Monday, July 2, 2012
This coming weekend sees the start of the artist Richard Wilson’s ‘Hang On A Minute Lads, I’ve Got A Great Idea’ at the De La Warr Pavilion in Bexhill. Following Anthony Gormley’s ‘Critical Mass’ in 2010, there is now the chance to experience more rooftop art. This time, in homage to the conclusion of the 1969 film ‘The Italian Job’, you get to see a full sized-replica of a coach balanced precariously on the edge of the building’s roof. The title of the exhibition is the film’s final line, delivered as the camera zooms out to the panorama of the Italian Alps leaving the Mini-driving heisters balanced on the fulcrum of a dilemma against a pile of gold bullion. Wilson’s obsession with the film, and its iconic use of Mini Coopers, Michael Caine and football supporters abroad, has led to the work being commissioned as part of the British Cultural Olympiad; the exhibition runs until September and is free.

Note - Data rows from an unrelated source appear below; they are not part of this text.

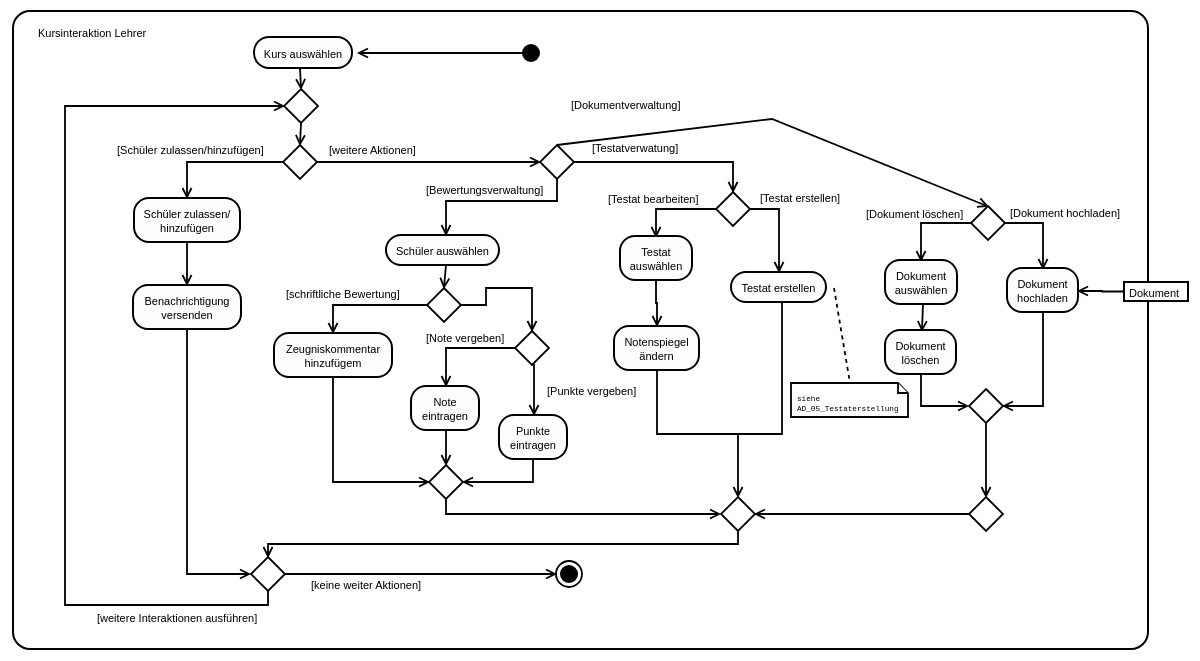
<!DOCTYPE html>
<html lang="de">
<head>
<meta charset="utf-8">
<title>Kursinteraktion Lehrer</title>
<style>
:root { --ink: #000; --paper: #fff; --node: #fdfdff; }
* { box-sizing: border-box; }
html, body { margin: 0; background: var(--paper); }
.diagram {
  position: relative; width: 1200px; height: 661px; overflow: hidden;
  background: var(--paper); color: var(--ink);
  font: 11px/14px "Liberation Sans", Arial, sans-serif;
}
.frame {
  position: absolute; left: 12px; top: 10px; width: 1137px; height: 640px;
  border: 2px solid var(--ink); border-radius: 18px;
}
.flows { position: absolute; left: 0; top: 0; }
.flow { fill: none; stroke: var(--ink); stroke-width: 1.8; }
.arrow { marker-end: url(#arrowhead); }
.shape { fill: var(--paper); stroke: var(--ink); stroke-width: 1.8; }
.title, .guard, .action, .object, .note { position: absolute; margin: 0; font-weight: 400; white-space: nowrap; }
.title { left: 38px; top: 26px; font-size: 11px; }
.action {
  display: flex; align-items: center; justify-content: center; text-align: center;
  padding-top: 2px; border: 2px solid var(--ink); border-radius: 16px; background: var(--node);
}
.object {
  left: 1123px; top: 281px; width: 66px; height: 21px; padding: 3px 0 0 4px;
  border: 2px solid var(--ink); background: var(--paper);
}
.note { left: 797px; top: 394px; font: 7.7px/10px "Liberation Mono", monospace; }
</style>
</head>
<body>
<main class="diagram">
  <div class="frame"></div>
  <h1 class="title">Kursinteraktion Lehrer</h1>

  <svg class="flows" width="1200" height="661" viewBox="0 0 1200 661" aria-hidden="true">
    <defs>
      <marker id="arrowhead" markerUnits="userSpaceOnUse" markerWidth="14" markerHeight="14" refX="11" refY="7" orient="auto">
        <path d="M2 2.5 11 7 2 11.5" fill="none" stroke="#000" stroke-width="1.8"/>
      </marker>
      <polygon id="decision" points="0,-17 17,0 0,17 -17,0"/>
    </defs>

    <g class="flow">
      <polyline class="arrow" points="531,53 359,53"/>
      <polyline class="arrow" points="300,68 301,88"/>
      <polyline class="arrow" points="301,123 300,144"/>
      <polyline class="arrow" points="284,162 187,162 187,197"/>
      <polyline class="arrow" points="317,162 539,162"/>
      <polyline class="arrow" points="187,242 187,284"/>
      <polyline class="arrow" points="187,329 187,574 249,574"/>
      <polyline class="arrow" points="557,179 557,201 446,201 446,234"/>
      <polyline class="arrow" points="574,162 733,162 733,191"/>
      <polyline class="arrow" points="557,145 772,119 987,206"/>
      <polyline class="arrow" points="446,265 444,287"/>
      <polyline class="arrow" points="427,305 333,305 333,332"/>
      <polyline class="arrow" points="460,305 486,305 486,288 532,288 532,330"/>
      <polyline class="arrow" points="516,348 446,348 446,385"/>
      <polyline class="arrow" points="534,364 534,414"/>
      <polyline class="arrow" points="446,430 446,464"/>
      <polyline class="arrow" points="333,377 333,482 428,482"/>
      <polyline class="arrow" points="533,459 533,482 464,482"/>
      <polyline class="arrow" points="446,499 446,514 719,514"/>
      <polyline class="arrow" points="717,209 656,209 656,236"/>
      <polyline class="arrow" points="750,209 779,209 779,271"/>
      <polyline class="arrow" points="656,280 656,303 657,303 657,325"/>
      <polyline points="657,370 657,434 782,434 782,302"/>
      <polyline class="arrow" points="738,434 738,496"/>
      <polyline class="arrow" points="972,223 921,223 921,260"/>
      <polyline class="arrow" points="1005,223 1043,223 1043,268"/>
      <polyline class="arrow" points="1124,291.5 1102,291.5 1102,291 1079,291"/>
      <polyline class="arrow" points="923,304 922,330"/>
      <polyline class="arrow" points="921,374 921,406 967,406"/>
      <polyline class="arrow" points="1043,313 1043,406 1004,406"/>
      <polyline class="arrow" points="986,422 986,496"/>
      <polyline class="arrow" points="969,514 756,514"/>
      <polyline class="arrow" points="738,530 738,544 268,544 268,556"/>
      <polyline class="arrow" points="284,574 555,574"/>
      <polyline class="arrow" points="268,590 268,605 65,605 65,106 283,106"/>
      <line x1="834" y1="288" x2="850" y2="383" stroke-dasharray="4 4"/>
    </g>

    <g class="shape">
      <use href="#decision" x="301" y="106"/>
      <use href="#decision" x="300" y="162"/>
      <use href="#decision" x="557" y="162"/>
      <use href="#decision" x="733" y="209"/>
      <use href="#decision" x="988" y="223"/>
      <use href="#decision" x="444" y="305"/>
      <use href="#decision" x="532" y="348"/>
      <use href="#decision" x="446" y="482"/>
      <use href="#decision" x="986" y="406"/>
      <use href="#decision" x="986" y="514"/>
      <use href="#decision" x="738" y="514"/>
      <use href="#decision" x="268" y="574"/>
      <path d="M791 383H898L908 393V417H791Z"/>
      <path d="M898 383V393H908"/>
      <circle cx="569" cy="574" r="13"/>
    </g>
    <circle cx="531" cy="53" r="9"/>
    <circle cx="569" cy="574" r="9"/>
  </svg>

  <div class="action" style="left:253px;top:36px;width:100px;height:33px">Kurs auswählen</div>
  <div class="action" style="left:133px;top:197px;width:108px;height:46px">Schüler zulassen/<br>hinzufügen</div>
  <div class="action" style="left:132px;top:284px;width:110px;height:46px">Benachrichtigung<br>versenden</div>
  <div class="action" style="left:385px;top:234px;width:115px;height:32px">Schüler auswählen</div>
  <div class="action" style="left:273px;top:332px;width:120px;height:46px">Zeugniskommentar<br>hinzufügem</div>
  <div class="action" style="left:410px;top:385px;width:70px;height:46px">Note<br>eintragen</div>
  <div class="action" style="left:498px;top:414px;width:70px;height:46px">Punkte<br>eintragen</div>
  <div class="action" style="left:619px;top:235px;width:74px;height:46px">Testat<br>auswählen</div>
  <div class="action" style="left:613px;top:325px;width:87px;height:46px">Notenspiegel<br>ändern</div>
  <div class="action" style="left:730px;top:271px;width:97px;height:32px">Testat erstellen</div>
  <div class="action" style="left:884px;top:259px;width:74px;height:46px">Dokument<br>auswählen</div>
  <div class="action" style="left:884px;top:329px;width:73px;height:46px">Dokument<br>löschen</div>
  <div class="action" style="left:1006px;top:267px;width:73px;height:46px">Dokument<br>hochladen</div>

  <div class="object">Dokument</div>
  <p class="note">siehe<br>AD_05_Testaterstellung</p>

  <p class="guard" style="left:117px;top:143px">[Schüler zulassen/hinzufügen]</p>
  <p class="guard" style="left:329px;top:143px">[weitere Aktionen]</p>
  <p class="guard" style="left:571px;top:98px">[Dokumentverwaltung]</p>
  <p class="guard" style="left:592px;top:141px">[Testatverwatung]</p>
  <p class="guard" style="left:426px;top:183px">[Bewertungsverwaltung]</p>
  <p class="guard" style="left:608px;top:192px">[Testat bearbeiten]</p>
  <p class="guard" style="left:760px;top:191px">[Testat erstellen]</p>
  <p class="guard" style="left:866px;top:207px">[Dokument löschen]</p>
  <p class="guard" style="left:1010px;top:206px">[Dokument hochladen]</p>
  <p class="guard" style="left:286px;top:287px">[schriftliche Bewertung]</p>
  <p class="guard" style="left:426px;top:331px">[Note vergeben]</p>
  <p class="guard" style="left:547px;top:384px">[Punkte vergeben]</p>
  <p class="guard" style="left:311px;top:578px">[keine weiter Aktionen]</p>
  <p class="guard" style="left:97px;top:611px">[weitere Interaktionen ausführen]</p>
</main>
</body>
</html>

There is also an open invitation to Friday evening’s launch party, with music throughout the building from DJ Stephen Mallinder. When I saw that name I also thought “hang on a minute”; then it came to me: Stephen ‘Mal’ Mallinder, founder member of Sheffield Dada-inspired electronic industrialists, Caberet Voltaire. It also sent me scurrying to a box of 7” singles where I found their ‘Extended Play’ EP, their first release on Rough Trade from 1978. Including ‘Do the Mussolini (Headkick)’ and an esoteric cover of the Velvet Underground’s ‘Here She Comes Now’, this EP, together with another 7” in my box - the first Mute Records release from the same year, The Normal’s ‘TVOD/Warm Leatherette’ - signalled independent music’s move away from the rama lama of landfill punk. I’m sure Mallinder - now relocated to Brighton from Sheffield, via Australia - will be playing equally adventurous music on Friday; and it’s good to see that there is room for avant-garde musical experimentation in the British cultural landscape as well as your run of the mill coach hanging from the side of a building.